Sir Keir Starmer has called for an “urgent national package of mental health support” to support frontline workers amid the coronavirus crisis.
Writing in The Independent, the Labour leader said the Government must “ensure mental health services have the resources they need to cope” both during the pandemic and beyond.
He said: “The hidden cost of the pandemic is the impact on the collective mental health of our nation. Mental Health Awareness Week is always a poignant moment but this year it feels more important than ever.
“We must help each other through the worst of this crisis, particularly our key workers who are at the front line of the pandemic, those living alone or people who have lost a loved one.
“And when this crisis is over, we must build a better future: one that puts both mental and physical wellbeing at its heart.”
Sir Keir also highlighted a recent Royal College of Psychiatrists survey which found that just 0.1 per cent of the NHS workforce had used the dedicated mental health hotline.
The same study warned that mental health services will face a “tsunami” of cases following the Covid-19 outbreak, following a 43% increase in urgent and emergency mental health cases since the end of March.
Medical professionals are facing “overwhelming pressure” on the front line, Sir Keir said, and “fear for their own health” due to lack of protective equipment.
He added: “Our health and care workers are heroes – but they are not invulnerable.”
The Labour leader also raised concerns about the wellbeing of the general population, insisting that the Government needed to “step up” support, especially for those most at risk.
“Of course, healthcare workers aren’t the only ones who are struggling.
“This is an immensely difficult time for all of us. The isolation which many are experiencing during lockdown is having a huge impact, particularly on those with existing mental health conditions.
“Meanwhile, families who have lost loved ones are often unable to properly say goodbye, worsening the trauma of their bereavement.”
His comments come after Health Secretary Matt Hancock said he was pledging an extra £4.2 million to mental health charities earlier this week.
Speaking at the Downing Street daily briefing, he said: “I want to say this to anyone who has been finding it hard. These are tough times. It is OK to be not OK. And it is normal to feel low, anxious, or unhappy sometimes.

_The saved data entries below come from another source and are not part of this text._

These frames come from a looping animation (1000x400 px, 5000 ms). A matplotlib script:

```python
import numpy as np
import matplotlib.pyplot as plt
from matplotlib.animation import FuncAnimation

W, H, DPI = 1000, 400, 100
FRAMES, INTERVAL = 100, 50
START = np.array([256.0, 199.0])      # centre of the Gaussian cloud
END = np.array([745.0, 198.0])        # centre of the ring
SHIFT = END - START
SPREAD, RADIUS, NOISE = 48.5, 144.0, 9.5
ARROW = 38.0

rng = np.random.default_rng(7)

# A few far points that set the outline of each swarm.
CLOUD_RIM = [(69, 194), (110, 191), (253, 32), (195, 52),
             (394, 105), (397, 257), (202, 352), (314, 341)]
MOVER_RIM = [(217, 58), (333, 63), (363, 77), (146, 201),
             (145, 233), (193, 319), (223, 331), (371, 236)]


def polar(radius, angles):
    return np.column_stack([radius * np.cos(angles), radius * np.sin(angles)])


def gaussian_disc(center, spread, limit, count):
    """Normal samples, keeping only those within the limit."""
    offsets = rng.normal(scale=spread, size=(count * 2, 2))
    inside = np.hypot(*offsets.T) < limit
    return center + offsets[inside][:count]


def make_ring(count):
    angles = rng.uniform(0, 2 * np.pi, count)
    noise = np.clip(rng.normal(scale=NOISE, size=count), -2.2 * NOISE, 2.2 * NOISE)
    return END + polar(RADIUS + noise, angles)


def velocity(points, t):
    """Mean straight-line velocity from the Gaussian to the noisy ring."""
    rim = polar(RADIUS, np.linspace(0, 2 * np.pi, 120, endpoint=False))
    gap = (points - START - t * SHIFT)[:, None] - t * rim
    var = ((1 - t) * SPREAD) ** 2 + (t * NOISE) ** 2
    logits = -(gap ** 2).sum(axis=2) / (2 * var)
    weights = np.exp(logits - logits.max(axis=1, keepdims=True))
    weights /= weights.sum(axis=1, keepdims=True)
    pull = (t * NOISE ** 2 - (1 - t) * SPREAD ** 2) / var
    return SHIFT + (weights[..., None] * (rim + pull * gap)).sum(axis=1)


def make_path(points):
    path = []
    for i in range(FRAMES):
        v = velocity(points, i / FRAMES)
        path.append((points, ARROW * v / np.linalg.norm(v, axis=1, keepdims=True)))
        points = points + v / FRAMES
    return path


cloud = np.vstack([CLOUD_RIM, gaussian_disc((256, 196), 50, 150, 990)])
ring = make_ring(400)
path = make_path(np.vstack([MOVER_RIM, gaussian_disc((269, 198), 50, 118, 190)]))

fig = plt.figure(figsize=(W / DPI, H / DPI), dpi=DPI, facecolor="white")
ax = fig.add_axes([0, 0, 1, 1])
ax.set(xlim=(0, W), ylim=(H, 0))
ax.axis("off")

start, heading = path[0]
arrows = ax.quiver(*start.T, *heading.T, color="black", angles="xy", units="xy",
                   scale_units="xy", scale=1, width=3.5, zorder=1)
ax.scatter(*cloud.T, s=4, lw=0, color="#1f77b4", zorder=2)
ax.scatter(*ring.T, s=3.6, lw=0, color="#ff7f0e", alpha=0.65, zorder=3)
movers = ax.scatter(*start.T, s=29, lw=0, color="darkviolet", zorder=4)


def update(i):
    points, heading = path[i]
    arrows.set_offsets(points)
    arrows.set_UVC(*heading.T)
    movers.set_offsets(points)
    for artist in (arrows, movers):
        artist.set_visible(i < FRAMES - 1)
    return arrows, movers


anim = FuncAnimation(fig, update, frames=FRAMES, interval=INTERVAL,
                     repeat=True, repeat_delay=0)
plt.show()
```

“But it is so important that if you think you need it, please seek help. If you want to talk to someone, please, go to the NHS - it is there for you.

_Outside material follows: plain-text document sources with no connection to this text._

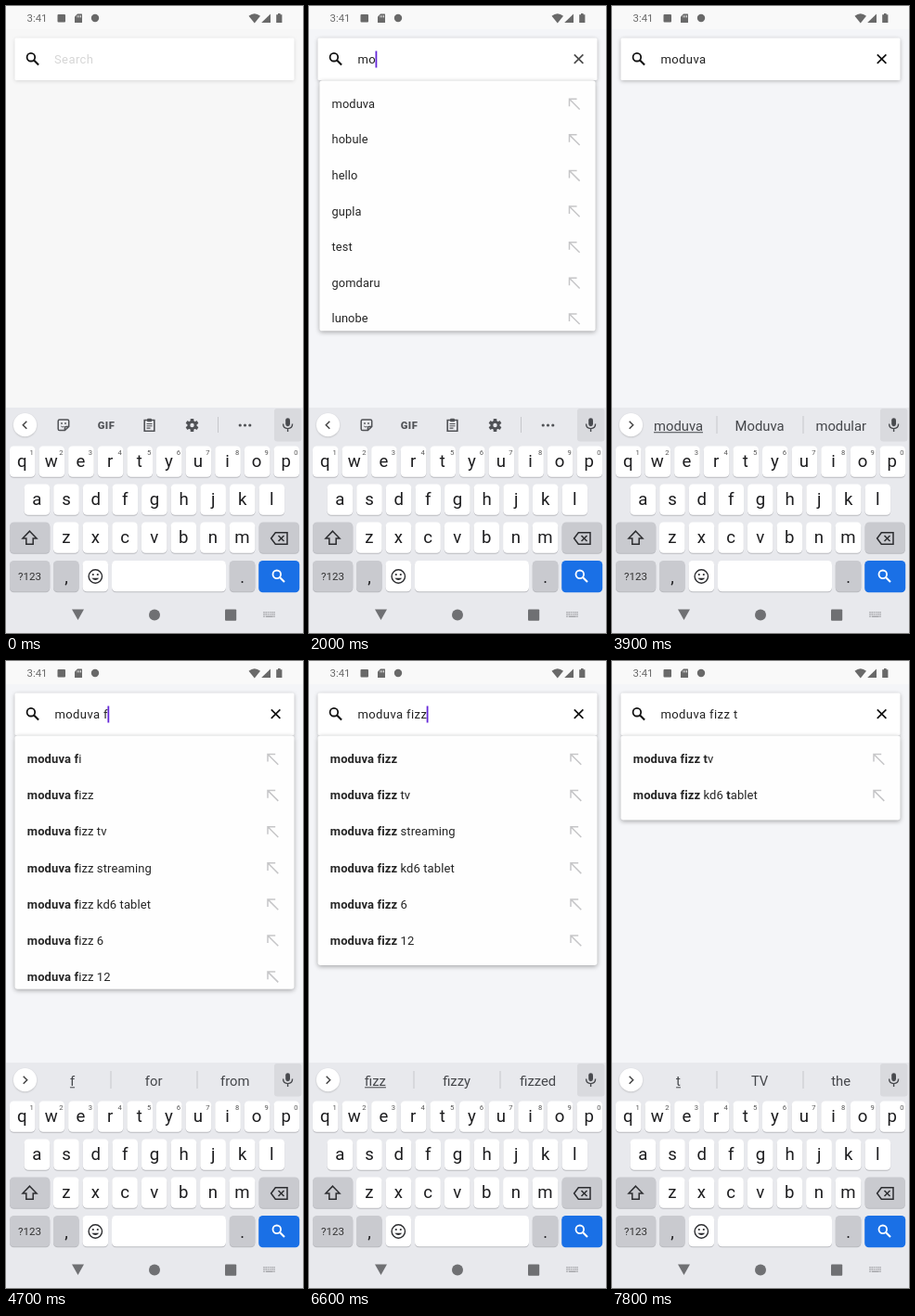
An HTML page with a canvas for the animation above (8000 ms loop, 320x676 px).

```html
<!DOCTYPE html>
<html lang="en">
<head>
<meta charset="utf-8">
<title>Search suggestions</title>
<style>
html, body { margin: 0; width: 100%; height: 100%; overflow: hidden; background: #f4f5f8; }
canvas { display: block; width: 320px; height: 676px; }
</style>
</head>
<body>
<canvas id="stage"></canvas>
<script>
const W = 320, H = 676, LOOP = 8000;
const canvas = document.getElementById('stage');
const ratio = window.devicePixelRatio || 1;
canvas.width = W * ratio;
canvas.height = H * ratio;
const c = canvas.getContext('2d');
const FONT = 'Roboto, sans-serif';

// [time, typed text, start of the cursor's blink]
const TYPING = [
  [0, '', 500], [1300, 'm', 1300], [1800, 'mo', 1800], [2600, 'mod', 2600],
  [3100, 'modu', 3100], [3250, 'moduv', 3250], [3400, 'moduva', 3400],
  [4200, 'moduva ', 4200], [4600, 'moduva f', 4600], [5100, 'moduva fi', 5000],
  [6200, 'moduva fiz', 6200], [6500, 'moduva fizz', 6500],
  [6800, 'moduva fizz ', 6800], [7300, 'moduva fizz t', 7300]
];

// [time, three suggested words]; none shows the toolbar
const STRIP = [
  [0, ''], [2300, 'mo,mom,more'], [2600, 'mod,moduva,Moduva'],
  [3100, 'modu,moduva,Moduva'], [3400, 'moduva,Moduva,modular'],
  [4300, 'with,and,is'], [4700, 'f,for,from'], [5200, 'fi,first,fine'],
  [5900, 'fi,first,#medal'], [6300, 'fiz,fizz,fixing'], [6600, 'fizz,fizzy,fizzed'],
  [7000, ''], [7500, 't,TV,the']
];

const brand = words => words.split(',').map(w => w ? 'moduva ' + w : 'moduva');
const popular = ['moduva', 'hobule', 'hello', 'gupla', 'test', 'gomdaru', 'lunobe'];
const starters = [...brand(',fizz,horn'), 'modular', ...brand('fizz tv,horn cup,fi')];
const related = brand('fizz,horn,fizz tv,horn cup,fi,fizz streaming,fizz kd6 tablet');
const fizz = brand('fizz,fizz tv,fizz streaming,fizz kd6 tablet,fizz 6,fizz 12');
const LISTS = [
  [0, []], [1850, popular], [2200, starters],
  [3250, [...starters.filter(s => s !== 'modular'), 'moduva fizz 6']],
  [4200, related], [4600, ['moduva fi', ...fizz]], [6200, fizz],
  [7300, brand('fizz tv,fizz kd6 tablet')]
];
const POPUP = [[1850, 3500], [4150, LOOP + 999]];

const at = (rows, t) => rows.filter(r => r[0] <= t).pop();
const clamp = v => Math.max(0, Math.min(1, v));

function text(s, x, y, size, color, align = 'left', weight = 400, gap = 0) {
  c.font = `${weight} ${size}px ${FONT}`;
  c.letterSpacing = gap + 'px';
  c.textAlign = align;
  c.fillStyle = color;
  c.fillText(s, x, y);
  return c.measureText(s).width;
}
function box(x, y, w, h, r, fill) {
  c.beginPath();
  c.roundRect(x, y, w, h, r);
  c.fillStyle = fill;
  c.fill();
}
function disc(x, y, r, fill) {
  c.beginPath();
  c.arc(x, y, r, 0, 7);
  c.fillStyle = fill;
  c.fill();
}
function path(d, color, width) {
  const p = new Path2D(d);
  if (width) {
    c.strokeStyle = color;
    c.lineWidth = width;
    c.stroke(p);
  } else {
    c.fillStyle = color;
    c.fill(p);
  }
}
function shadow(blur, dy, color) {
  c.shadowBlur = blur * ratio;
  c.shadowOffsetY = dy * ratio;
  c.shadowColor = color;
}
const noShadow = () => shadow(0, 0, 'transparent');

function magnifier(x, y, color) {
  c.beginPath();
  c.arc(x - 1.8, y - 1.8, 4.3, 0, 7);
  c.strokeStyle = color;
  c.lineWidth = 1.8;
  c.stroke();
  path(`M${x + 1.4} ${y + 1.4}L${x + 6.4} ${y + 6.4}`, color, 2.1);
}

function statusBar() {
  const g = '#696969';
  box(0, 0, W, 25, 0, '#f9f9f9');
  text('3:41', 22.5, 17, 11.4, g);
  box(55.5, 9, 8.5, 8.5, 1, g);
  path('M77 8.5H81.5Q82 8.5 82 9V17.5Q82 18 81.5 18H74.5Q74 18 74 17.5V11.5Z', g);
  path('M77 10.2V12.4M78.8 10.2V12.4M80.5 10.2V12.4', '#f9f9f9', .8);
  disc(96, 13, 4.2, g);
  path('M261.5 10.8Q267.8 5.8 274 10.8L267.8 18.4Z', g);
  path('M285 8.5V18H275.2Z', g);
  path('M293 8H295.6V9.2H297.4V18H291.2V9.2H293Z', g);
}

function searchCard(t) {
  const [, typed, base] = at(TYPING, t);
  shadow(4, 1, t < 100 ? 'rgba(0,0,0,.13)' : 'rgba(0,0,0,.27)');
  box(9.5, 34.5, 301, 45.5, 1.5, '#fff');
  noShadow();
  magnifier(28.7, 57, '#111');
  let end = 52.5;
  if (typed) end += text(typed, 52.5, 62.3, 13, '#222', 'left', 400, .4);
  else text('Search', 52, 62.3, 13, t < 100 ? '#d6d6d6' : '#c2c2c2', 'left', 400, .4);
  if (t >= base && Math.floor((t - base) / 500) % 2 === 0) box(end - .6, 48.5, 1.8, 18, 0, '#6426d9');
  c.globalAlpha = clamp((t - 1700) / 400);
  path('M285.8 52.3L295.4 61.9M295.4 52.3L285.8 61.9', '#111', 1.7);
  c.globalAlpha = 1;
}

// Splits an item into runs, with the start of each matching word in bold
function boldRuns(item, query) {
  const runs = [];
  const wanted = query.trim().split(' ');
  item.split(' ').forEach((word, i) => {
    const lead = i ? ' ' : '';
    if (wanted[0] && word.startsWith(wanted[0])) {
      const n = wanted.shift().length;
      runs.push([lead + word.slice(0, n), 700], [word.slice(n), 400]);
    } else runs.push([lead + word, 400]);
  });
  return runs;
}

function dropdown(t) {
  const span = POPUP.find(([from, to]) => t >= from && t < to + 150);
  if (!span) return;
  const items = at(LISTS, t)[1];
  const p = clamp((t - span[0]) / 250);
  const scale = .92 + .08 * (1 - (1 - p) ** 2);
  const query = items === popular ? '' : at(TYPING, t)[1];
  const h = Math.min(273.5, 13 + 39.1 * items.length);
  c.save();
  c.globalAlpha = Math.min(clamp(p * 2), 1 - clamp((t - span[1]) / 150));
  c.translate(160, 80.5);
  c.scale(scale, scale);
  c.translate(-160, -80.5);
  shadow(5, 1.5, 'rgba(0,0,0,.33)');
  box(9.5, 80.3, 301, h, 3, '#fefefe');
  noShadow();
  c.clip();
  items.forEach((item, i) => {
    const y = 110.2 + 39.1 * i;
    let x = 22.8;
    for (const [run, weight] of boldRuns(item, query)) {
      if (run) x += text(run, x, y, 13, '#252525', 'left', weight, .1);
    }
    path(`M293.3 ${y + 1.6}L282 ${y - 9.7}M282 ${y - 1.6}V${y - 9.7}H290.2`, '#c6c6c8', 1.5);
  });
  c.restore();
}

function toolbar() {
  const g = '#505256';
  path('M67.7 453.5V447.6Q67.7 446 66.1 446H57.8Q56.2 446 56.2 447.6V456Q56.2 457.6 57.8 457.6H63.4ZM63.4 457.6V454.8Q63.4 453.5 64.7 453.5H67.7', g, 1.5);
  disc(60, 450, .9, g);
  disc(64, 450, .9, g);
  path('M59.2 453Q61 454.8 62.6 453.4', g, 1);
  text('GIF', 108, 455.6, 11.2, g, 'center', 900, .4);
  path('M149.2 446.5H159.8V458.2H149.2Z', g, 1.6);
  box(152, 444.8, 5, 3.4, 1, g);
  path('M151.5 450.5H157.5M151.5 452.8H157.5M151.5 455.1H155.5', g, 1.1);
  for (let i = 0; i < 6; i++) {
    c.save();
    c.translate(200.5, 452);
    c.rotate(i * Math.PI / 3);
    box(-1.8, -7, 3.6, 4, .6, g);
    c.restore();
  }
  disc(200.5, 452, 5.1, g);
  disc(200.5, 452, 2.2, '#e8e9ed');
  box(228, 443, 1, 17, 0, '#c6c7cb');
  [252.2, 257.5, 262.8].forEach(x => disc(x, 452, 1.6, g));
}

function medal(x) {
  path(`M${x - 6.5} 444H${x + 6.5}L${x + 2} 452.5H${x - 2}Z`, '#2b8fd0');
  path(`M${x - 2} 444H${x + 2}L${x} 449Z`, '#e8e9ed');
  disc(x, 455.2, 5.6, '#e6a523');
  disc(x, 455.2, 4.4, '#fbcf4a');
  text('1', x, 458, 7.5, '#b9791a', 'center', 700);
}

function strip(t) {
  const words = at(STRIP, t)[1];
  box(289, 434, 29.5, 35.5, 3, '#d9dade');
  shadow(2, .6, 'rgba(0,0,0,.2)');
  disc(20.5, 451.7, 12.6, '#fff');
  noShadow();
  path(words ? 'M18.7 447.7L22.7 451.7L18.7 455.7' : 'M22.3 447.7L18.3 451.7L22.3 455.7', '#444', 1.5);
  box(301.2, 444.2, 4.8, 9, 2.4, '#484a4e');
  path('M298.6 450.6Q298.6 455.6 303.6 455.6Q308.6 455.6 308.6 450.6M303.6 455.6V459', '#484a4e', 1.4);
  if (!words) return toolbar();
  words.split(',').forEach((word, i) => {
    const x = 71.5 + 87.6 * i;
    if (word === '#medal') return medal(x + 1);
    const w = text(word, x, 457.5, 14.8, '#45474b', 'center');
    if (!i) box(x - w / 2, 459.3, w, 1, 0, '#45474b');
  });
  box(112.5, 442, 1, 19, 0, '#c6c7cb');
  box(205.5, 442, 1, 19, 0, '#c6c7cb');
}

function key(x, y, w, fill) {
  box(x, y + 1, w, 33.3, 4.5, '#b9babf');
  box(x, y, w, 33.3, 4.5, fill);
}
function letters(row, x, y, hints) {
  [...row].forEach((ch, i) => {
    const mid = x + 31.62 * i;
    key(mid - 13.8, y, 27.6, '#fff');
    text(ch, mid - (hints ? .5 : 0), y + 22.4, 18.6, '#1d1d1f', 'center');
    if (hints) text((i + 1) % 10, mid + 10, y + 9, 7.6, '#555', 'center');
  });
}

function keyboard() {
  const grey = '#c9cacf', ink = '#2c2d30';
  letters('qwertyuiop', 17.7, 474.5, true);
  letters('asdfghjkl', 33.4, 515.5);
  letters('zxcvbnm', 64.8, 556.5);
  key(4, 556.5, 43.3, grey);
  key(272.6, 556.5, 43.3, grey);
  path('M25.5 566.2L33 574H29.2V580.3H21.8V574H18Z', ink, 1.5);
  path('M285.6 574L290.3 567.8H303V580.2H290.3Z', ink, 1.5);
  path('M293.5 571L299.5 577M299.5 571L293.5 577', ink, 1.5);

  const y = 598;
  key(4, y, 43.3, grey);
  text('?123', 25.6, 619.4, 11.6, '#333', 'center');
  key(51, y, 27.6, grey);
  text(',', 65, 621.8, 18, '#1d1d1f', 'center');
  key(82.5, y, 27.6, '#fff');
  c.beginPath();
  c.arc(96.3, 615, 7.2, 0, 7);
  c.strokeStyle = ink;
  c.lineWidth = 1.4;
  c.stroke();
  disc(93.8, 613, 1.1, ink);
  disc(98.8, 613, 1.1, ink);
  path('M92.3 616.8Q96.3 621.4 100.3 616.8Z', ink);
  key(114, y, 123, '#fff');
  key(240.8, y, 27.6, grey);
  text('.', 254.6, 621.8, 18, '#1d1d1f', 'center');
  box(272.2, y, 44, 34.3, 4.5, '#1a70e6');
  magnifier(293.6, 614.6, '#fff');
}

function navBar() {
  const g = '#6f7073';
  path('M71 650.5H84L77.5 662Z', g);
  disc(160, 656.6, 6, g);
  box(236, 650.5, 12.2, 12.2, 1, g);
  for (let row = 0; row < 3; row++) {
    for (let i = 0; i < 6; i++) {
      if (row < 2 || i === 0 || i === 5) box(277.3 + 2.2 * i, 653 + 2.3 * row, 1.4, 1.4, 0, '#a2a3a7');
    }
  }
  box(279.7, 657.6, 8, 1.4, 0, '#a2a3a7');
}

function draw(t) {
  c.setTransform(ratio, 0, 0, ratio, 0, 0);
  box(0, 0, W, H, 0, t < 100 ? '#f7f7f7' : '#f4f5f8');
  statusBar();
  searchCard(t);
  dropdown(t);
  box(0, 433, W, H - 433, 0, '#e8e9ed');
  strip(t);
  keyboard();
  navBar();
}

const start = performance.now();
function tick() {
  draw((performance.now() - start) % LOOP);
  requestAnimationFrame(tick);
}
tick();
</script>
</body>
</html>
```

“And if you are a health or care worker, there is bespoke series of support so we can care for you just as you care for us.”